Washington, Apr 1 (ANI): Chronic insomnia with short sleep duration is an independent and clinically significant risk factor for hypertension, according to a new study.
In the study, researchers found that participants with insomnia and an objectively measured, severely short sleep duration of less than five hours had a risk for hypertension that was 500 percent higher than participants without insomnia who slept more than six hours.
People with insomnia and moderately short sleep duration of five to six hours had a risk for hypertension that was 350 percent higher than normal sleepers.
On contrary, neither insomnia with a normal sleep duration of more than six hours nor a short sleep duration without a sleep complaint was associated with a significant risk for hypertension.
This suggests that there is an additive or synergistic effect on hypertension risk when insomnia occurs in combination with short sleep duration.
Lead author Alexandros N. Vgontzas, MD, director of the Sleep Research and Treatment Center at the Penn State College of Medicine in Hershey, Pa., said that one of the study's strengths is that sleep duration was measured objectively by overnight polysomnography.
"It should be emphasized that many times the amount that we feel we slept is different from the actual amount.
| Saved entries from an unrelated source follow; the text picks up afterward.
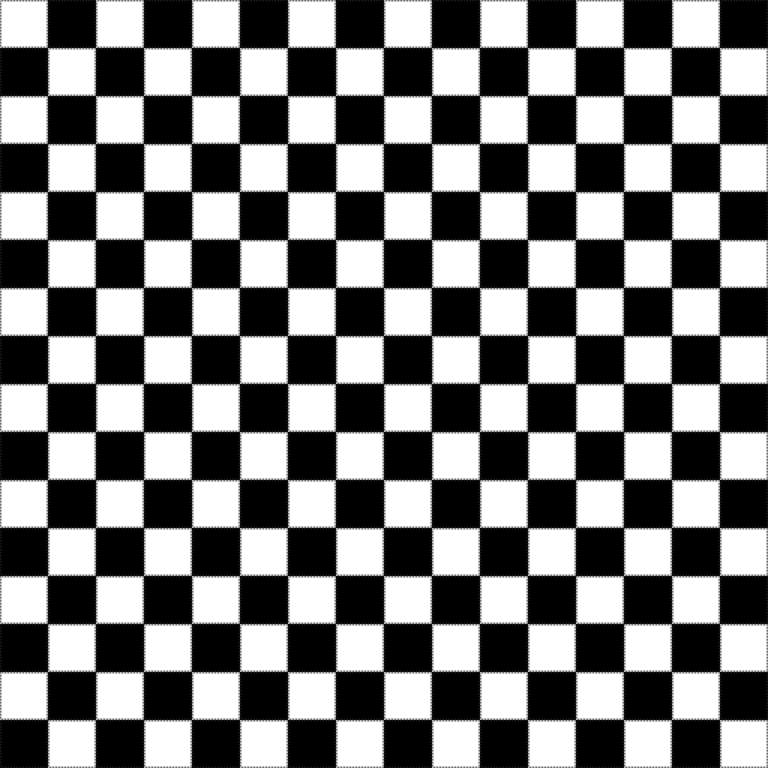
Give the GLSL for this pattern, as a three.js fragment shader.

```glsl
// Black and white checkerboard with fine, dotted grey rims around the white squares.
varying vec2 vUv;

const float CELLS = 16.0;          // squares across and down, even so that it tiles
const float RIM = 1.0 / 32.0;      // rim width, in squares
const float SOFT = 0.3 * RIM;      // half width of a softened edge
const float DOTS = 16.0;           // rim dots along one side of a square
const float TAU = 6.28319;

const vec3 BLACK = vec3(0.0);
const vec3 WHITE = vec3(1.0);
const vec3 RIM_DARK = vec3(0.39);
const vec3 RIM_LIGHT = vec3(0.78);
const vec3 HALO = vec3(0.12);

// Signed distance to the nearest square border: negative inside white squares.
float checkerDistance(vec2 grid) {
  vec2 cell = floor(grid);
  vec2 local = abs(fract(grid) - 0.5);
  float depth = 0.5 - max(local.x, local.y);
  float isWhite = mod(cell.x + cell.y, 2.0);
  return depth * (1.0 - 2.0 * isWhite);
}

// Wave from 0 to 1 that runs along the nearest border.
float borderDots(vec2 grid, float count) {
  vec2 local = abs(fract(grid) - 0.5);
  float along = local.x > local.y ? fract(grid.y) : fract(grid.x);
  return 0.5 + 0.5 * sin(TAU * count * along);
}

// Soft step from 0 to 1 as the distance passes the edge.
float softStep(float edge, float dist, float softness) {
  return smoothstep(edge - softness, edge + softness, dist);
}

void main() {
  vec2 grid = vUv * CELLS;
  float dist = checkerDistance(grid);
  float dots = borderDots(grid, DOTS);

  // Layers from the white centre outwards
  vec3 color = WHITE;
  color = mix(color, mix(RIM_DARK, RIM_LIGHT, dots), softStep(-RIM, dist, SOFT));
  color = mix(color, HALO * (1.0 - dots), softStep(0.0, dist, SOFT));
  color = mix(color, BLACK, softStep(RIM, dist, SOFT));

  gl_FragColor = vec4(color, 1.0);
}
```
Thus self-reported sleep duration cannot replace measured sleep duration," said Vgontzas.
The study involved a random sample of 1,741 men and women in central Pennsylvania with an average age of 49 years.
Eight percent were classified as having chronic insomnia with symptoms persisting for at least one year; 22 percent were poor sleepers with a moderate to severe complaint of difficulty falling asleep, staying asleep, early final awakening or unrefreshing sleep; and 70 percent were normal sleepers.
Twenty-one percent had a severely short sleep duration of less than five hours; 23 percent had a moderately short sleep duration of five to six hours; and 56 percent had a normal sleep duration of more than six hours.
Although the cross-sectional nature of the study did not allow for causality to be determined, the researchers note that large amounts of clinical and research data indicate that it is most likely that insomnia leads to hypertension.
The study appears in the April 1 issue of the journal SLEEP. (ANI)